To keep all
...more
Rebeca F. San Román
This book -takes a deep breath- Ah! This book was hard, at the beginning. I've noticed this happens to me with most of Carter's books, except "The infernal desire machines...", "Love" and "The magic toyshop": As soon as I start reading, they push me away and I have to struggle with them, but just a bit after that, they take a hold on me so strongly that it's scary and I fall in love insanely.
With this book it was even harder than usual, for two good reasons:
First, I stopped reading while I was
...more
martin
Jan 27, 2016 martin rated it really liked it  ·  review of another edition
Very simply put, I enjoyed every minute of this irreverent and often fantastical "memoir" of one of a pair of fading but feisty 75 year old twin ex-cabaret dancers, born on the wrong side of the sheets into a famous theatrical family. There's a lot to laugh about, some a little on the crude side of "ribald" perhaps, but always with a nicely human touch to it.

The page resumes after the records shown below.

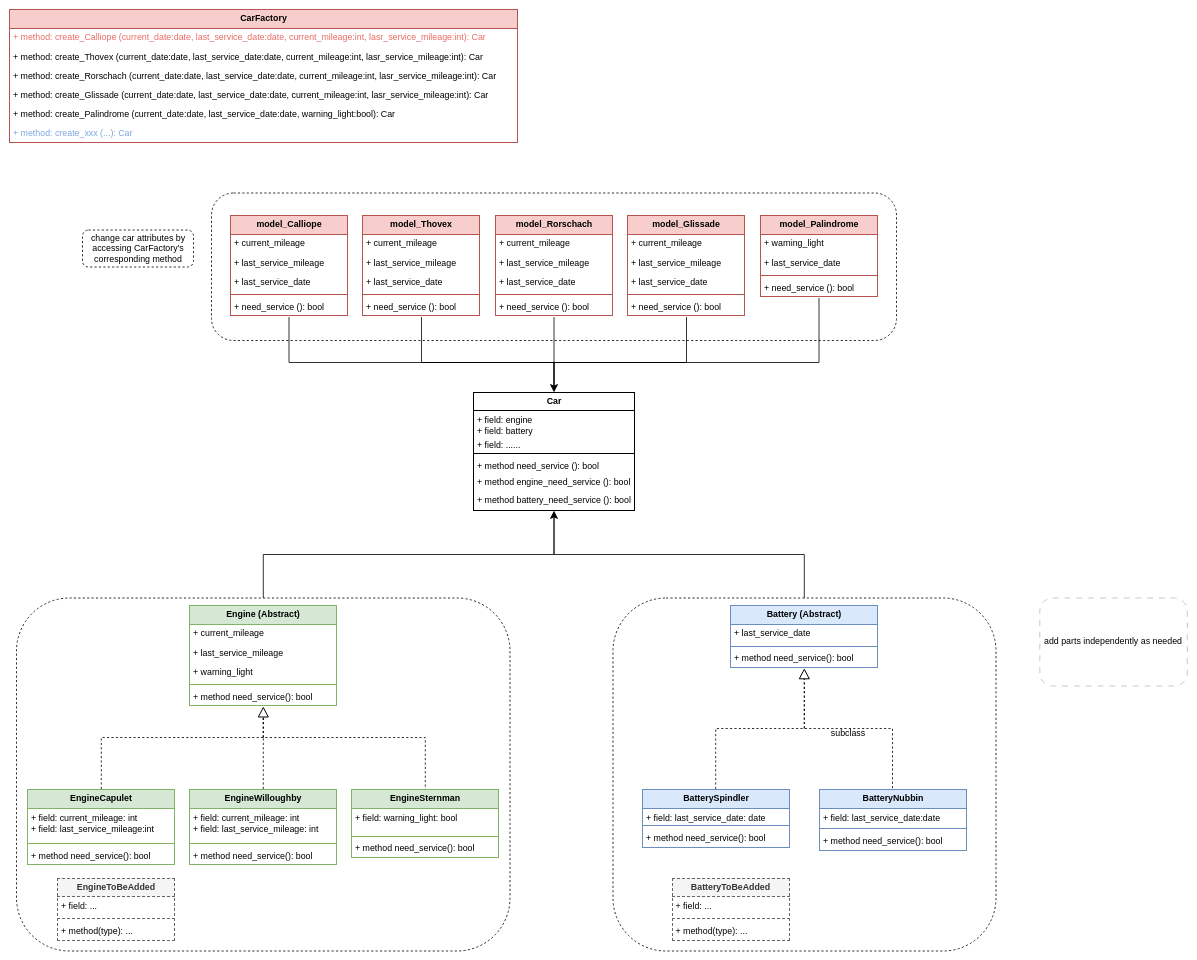
<!DOCTYPE html>
<html lang="en">
<head>
<meta charset="utf-8">
<title>Car factory class diagram</title>
<style>
:root {
  --ink: #000;
  --red: #b85450; --red-fill: #f8cecc; --red-text: #ea6b66;
  --green: #82b366; --green-fill: #d5e8d4;
  --blue: #6c8ebf; --blue-fill: #dae8fc; --blue-text: #7ea6e0;
  --grey: #666; --grey-fill: #f5f5f5; --grey-text: #333;
  --pale: #bbb;
  --row: 19.1px;
}
* { box-sizing: border-box; margin: 0; padding: 0; }
html, body { width: 1197px; height: 960px; overflow: hidden; background: #fff; }
.diagram {
  position: relative; width: 1197px; height: 960px; overflow: hidden;
  font: 8.83px/10.4px "Liberation Sans", Arial, sans-serif; color: var(--ink);
}
.links { position: absolute; left: 0; top: 0; }
.class {
  --line: var(--ink); --fill: #fff; --dash: solid;
  position: absolute; display: flex; flex-direction: column;
  outline: 1px var(--dash) var(--line); outline-offset: -1px;
}
.red { --line: var(--red); --fill: var(--red-fill); }
.green { --line: var(--green); --fill: var(--green-fill); }
.blue { --line: var(--blue); --fill: var(--blue-fill); }
.planned { --line: var(--grey); --fill: var(--grey-fill); --dash: dashed; }
.planned h2 { color: var(--grey-text); }
.model, .planned { width: 118px; }
.part { width: 148px; }
h2 {
  height: calc(var(--row) + 0.5px); margin-bottom: -0.5px; flex: none;
  display: flex; align-items: center; justify-content: center;
  font-size: 8.83px; font-weight: bold;
  background: var(--fill); border-bottom: 1px var(--dash) var(--line);
}
.class p {
  height: var(--h, var(--row)); flex: none; padding-left: 4px;
  display: flex; align-items: center; white-space: nowrap;
}
.class p.top { align-items: flex-start; padding-top: 5px; }
.class hr {
  height: var(--h, 5.9px); flex: none; border: 0;
  display: flex; align-items: center; overflow: visible;
}
.class hr::before { content: ""; flex: 1; border-top: 1px var(--dash) var(--line); }
.note {
  position: absolute; display: flex; align-items: center; justify-content: center;
  text-align: center; white-space: nowrap;
}
</style>
</head>
<body>
<main class="diagram">

<svg class="links" width="1197" height="960" viewBox="0 0 1197 960" fill="none" stroke="#000" stroke-width="0.8" aria-hidden="true">
  <defs>
    <path id="arrowhead" d="M0 0L-3.5 7L0 5.4L3.5 7Z" fill="#000"/>
    <path id="triangle" d="M0 0L-5 9.5H5Z" fill="#fff" stroke-width="1"/>
  </defs>
  <g class="group-frames" stroke-dasharray="2.2">
    <rect x="211.5" y="193" width="685" height="147.5" rx="22"/>
    <rect x="82.5" y="230" width="111" height="37" rx="6"/>
    <rect x="16.5" y="598" width="493.5" height="353" rx="53"/>
    <rect x="613" y="598" width="383" height="353" rx="53"/>
  </g>
  <rect x="1039.8" y="598" width="147.5" height="88" rx="13" stroke="#bbb" stroke-dasharray="5.9"/>
  <g class="models-to-car">
    <path d="M289 317V362.5H819V298M421.5 317V362.5M554 317V362.5M686.5 317V362.5"/>
    <path d="M421.5 362.5H686.5" stroke-width="1.1"/>
    <path d="M554 362.5V387" stroke-width="1.6"/>
    <use href="#arrowhead" transform="translate(554 391.5) rotate(180)"/>
  </g>
  <g class="parts-to-car">
    <path d="M263.3 598V554.5H804.3V598"/>
    <path d="M554 554.5V516" stroke-width="1.3"/>
    <use href="#arrowhead" x="554" y="511.5"/>
  </g>
  <g class="subclass-links" stroke-dasharray="2.2">
    <path d="M101.3 789V737.5H425.3V789M263.3 789V737.5"/>
    <path d="M263.3 737.5V717" stroke-width="1.3"/>
    <path d="M715.7 789V728.5H892.5V789"/>
    <path d="M804.3 728.5V679" stroke-width="1.2"/>
  </g>
  <use href="#triangle" x="263.3" y="707.5"/>
  <use href="#triangle" x="804.3" y="669.3"/>
</svg>

<section class="class red" style="left:9px;top:9px;width:509px">
  <h2>CarFactory</h2>
  <p style="color:var(--red-text)">+ method: create_Calliope (current_date:date, last_service_date:date, current_mileage:int, lasr_service_mileage:int): Car</p>
  <p>+ method: create_Thovex (current_date:date, last_service_date:date, current_mileage:int, lasr_service_mileage:int): Car</p>
  <p>+ method: create_Rorschach (current_date:date, last_service_date:date, current_mileage:int, lasr_service_mileage:int): Car</p>
  <p>+ method: create_Glissade (current_date:date, last_service_date:date, current_mileage:int, lasr_service_mileage:int): Car</p>
  <p>+ method: create_Palindrome (current_date:date, last_service_date:date, warning_light:bool): Car</p>
  <p style="color:var(--blue-text)">+ method: create_xxx (...): Car</p>
</section>

<div class="note" style="left:82px;top:230px;width:112px;height:37px">change car attributes by<br>accessing CarFactory's<br>corresponding method</div>

<section class="class red model" style="left:230px;top:215px">
  <h2>model_Calliope</h2>
  <p>+ current_mileage</p><p>+ last_service_mileage</p><p>+ last_service_date</p>
  <hr>
  <p>+ need_service (): bool</p>
</section>
<section class="class red model" style="left:362px;top:215px">
  <h2>model_Thovex</h2>
  <p>+ current_mileage</p><p>+ last_service_mileage</p><p>+ last_service_date</p>
  <hr>
  <p>+ need_service (): bool</p>
</section>
<section class="class red model" style="left:495px;top:215px">
  <h2>model_Rorschach</h2>
  <p>+ current_mileage</p><p>+ last_service_mileage</p><p>+ last_service_date</p>
  <hr>
  <p>+ need_service (): bool</p>
</section>
<section class="class red model" style="left:627px;top:215px">
  <h2>model_Glissade</h2>
  <p>+ current_mileage</p><p>+ last_service_mileage</p><p>+ last_service_date</p>
  <hr>
  <p>+ need_service (): bool</p>
</section>
<section class="class red model" style="left:760px;top:215px">
  <h2>model_Palindrome</h2>
  <p>+ warning_light</p><p>+ last_service_date</p>
  <hr>
  <p>+ need_service (): bool</p>
</section>

<section class="class" style="left:473px;top:391.5px;width:162px">
  <h2>Car</h2>
  <p style="--h:30px">+ field: engine<br>+ field: battery</p>
  <p style="--h:9.6px">+ field: ......</p>
  <hr style="--h:7.2px">
  <p style="--h:16.8px">+ method need_service (): bool</p>
  <p style="--h:16px">+ method engine_need_service (): bool</p>
  <p style="--h:20.6px">+ method battery_need_service (): bool</p>
</section>

<section class="class green part" style="left:189px;top:605px">
  <h2>Engine (Abstract)</h2>
  <p>+ current_mileage</p><p>+ last_service_mileage</p><p>+ warning_light</p>
  <hr>
  <p>+ method need_service(): bool</p>
</section>
<section class="class green part" style="left:27px;top:789px">
  <h2>EngineCapulet</h2>
  <p class="top" style="--h:32.4px">+ field: current_mileage: int<br>+ field: last_service_mileage:int</p>
  <hr>
  <p>+ method need_service(): bool</p>
</section>
<section class="class green part" style="left:189px;top:789px">
  <h2>EngineWilloughby</h2>
  <p class="top" style="--h:32.4px">+ field: current_mileage: int<br>+ field: last_service_mileage: int</p>
  <hr>
  <p>+ method need_service(): bool</p>
</section>
<section class="class green part" style="left:351px;top:789px">
  <h2>EngineSternman</h2>
  <p class="top" style="--h:25px">+ field: warning_light: bool</p>
  <hr>
  <p>+ method need_service(): bool</p>
</section>
<section class="class planned" style="left:57px;top:877.5px">
  <h2>EngineToBeAdded</h2>
  <p>+ field: ...</p>
  <hr>
  <p>+ method(type): ...</p>
</section>

<section class="class blue part" style="left:730px;top:605px">
  <h2>Battery (Abstract)</h2>
  <p>+ last_service_date</p>
  <hr>
  <p>+ method need_service(): bool</p>
</section>
<section class="class blue part" style="left:642px;top:789px">
  <h2>BatterySpindler</h2>
  <p class="top" style="--h:14.7px">+ field: last_service_date: date</p>
  <hr>
  <p>+ method need_service(): bool</p>
</section>
<section class="class blue part" style="left:819px;top:789px">
  <h2>BatteryNubbin</h2>
  <p class="top" style="--h:17.7px">+ field: last_service_date:date</p>
  <hr>
  <p>+ method need_service(): bool</p>
</section>
<section class="class planned" style="left:671.5px;top:877.5px">
  <h2>BatteryToBeAdded</h2>
  <p>+ field: ...</p>
  <hr>
  <p>+ method(type): ...</p>
</section>

<div class="note" style="left:823px;top:728px;width:50px;height:11px">subclass</div>
<div class="note" style="left:1039px;top:597px;width:148px;height:88px">add parts independently as needed</div>

</main>
</body>
</html>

The family links to Shakespeare and especially King Lear are a central theme for both structure and for affectionate ridicule and there ar
...more
Pamela Scott
I thought Wise Children was a great. I’ve read a few of Carter’s novels and all of her short fiction and am generally a fan. She’s on my list of ‘must read’ authors. Wise Children is her final novel. Carter died a year after it was published.

Wise Children is split into five chapters. The chapters are quite long and generally more than 50 pages. Each chapter is a mix of current events with the ageing Chance sisters attending the funeral of the man they have been told is their natural father and f
...more
Laura
May 29, 2015 Laura rated it liked it  ·  review of another edition
Parossistico, teatrale. Pieno di vite fatte di vita. Quando l'identita' non ha senso, o forse e' piena di senso. Quando il sangue non importa o quando l'albero genealogico diventa cosi' estremo da perdere significato. O cosi' estremo da riempirsi di significato. E mi interrogo sul senso di famiglia, sui ricordi in monocromo e sulle mille solitudini. Quelle solitudini fatte di segreti da cui neanche i gemelli sono risparmiati. Quella gioia parossistica di danzare e cantare. Che non cela la triste ...more
TooManyBooks
Feb 16, 2015 TooManyBooks rated it it was amazing  ·  review of another edition
Shelves: family, favourites
Wise Children is so brilliant it made me giddy. I could easily go all fan girl, the writing, oh divine, the Shakespeare references, the theatrics - Carter knew how to build a scene till it reaches a divine surreal hysteria, the characters a 75 year old woman who still wears high heals and a low cut light leopard print top has my respect.

But what this book reminded me of is a elderly woman who I use to take, I think it was Classical Lit with in uni. She had to be in her 70's a typical kiwi grann
...more
« previous 1 3 4 5 6 7 8 9 99 100 next »
topics  posts  views  last activity   
What did Melchior really want? 2 25 Jun 14, 2013 02:25AM  
Boxall's 1001 Bo...: April {2012} Discussion -- WISE CHILDREN by Angela Carter 17 119 Jun 26, 2012 02:52AM  
  • Sybil, or the Two Nations
  • The Black Sheep
  • The Bottle Factory Outing
  • Mrs. Palfrey at the Claremont
  • Nightmare Abbey
  • The Tortoise and the Hare
  • A Legacy
  • The Chateau
  • The Sound of My Voice
  • Malone Dies
  • Manservant and Maidservant
  • The Shrimp and the Anemone
  • Sour Sweet
  • Invitation to the Waltz
  • The House of Doctor Dee
  • Lanark
  • The Rector's Daughter
  • Hideous Kinky
27500
Born Angela Olive Stalker in Eastbourne, in 1940, Carter was evacuated as a child to live in Yorkshire with her maternal grandmother. As a teenager she battled anorexia. She began work as a journalist on the Croydon Advertiser, following in the footsteps of her father. Carter attended the University of Bristol where she studied English literature.

She married twice, first in 1960 to Paul Carter. Th
...more
More about Angela Carter...

Share This Book



“Stars on our door, stars in our eyes, stars exploding in the bits of our brains where the common sense should have been” 60 likes
“Hope for the best, expect the worst.” 50 likes
More quotes…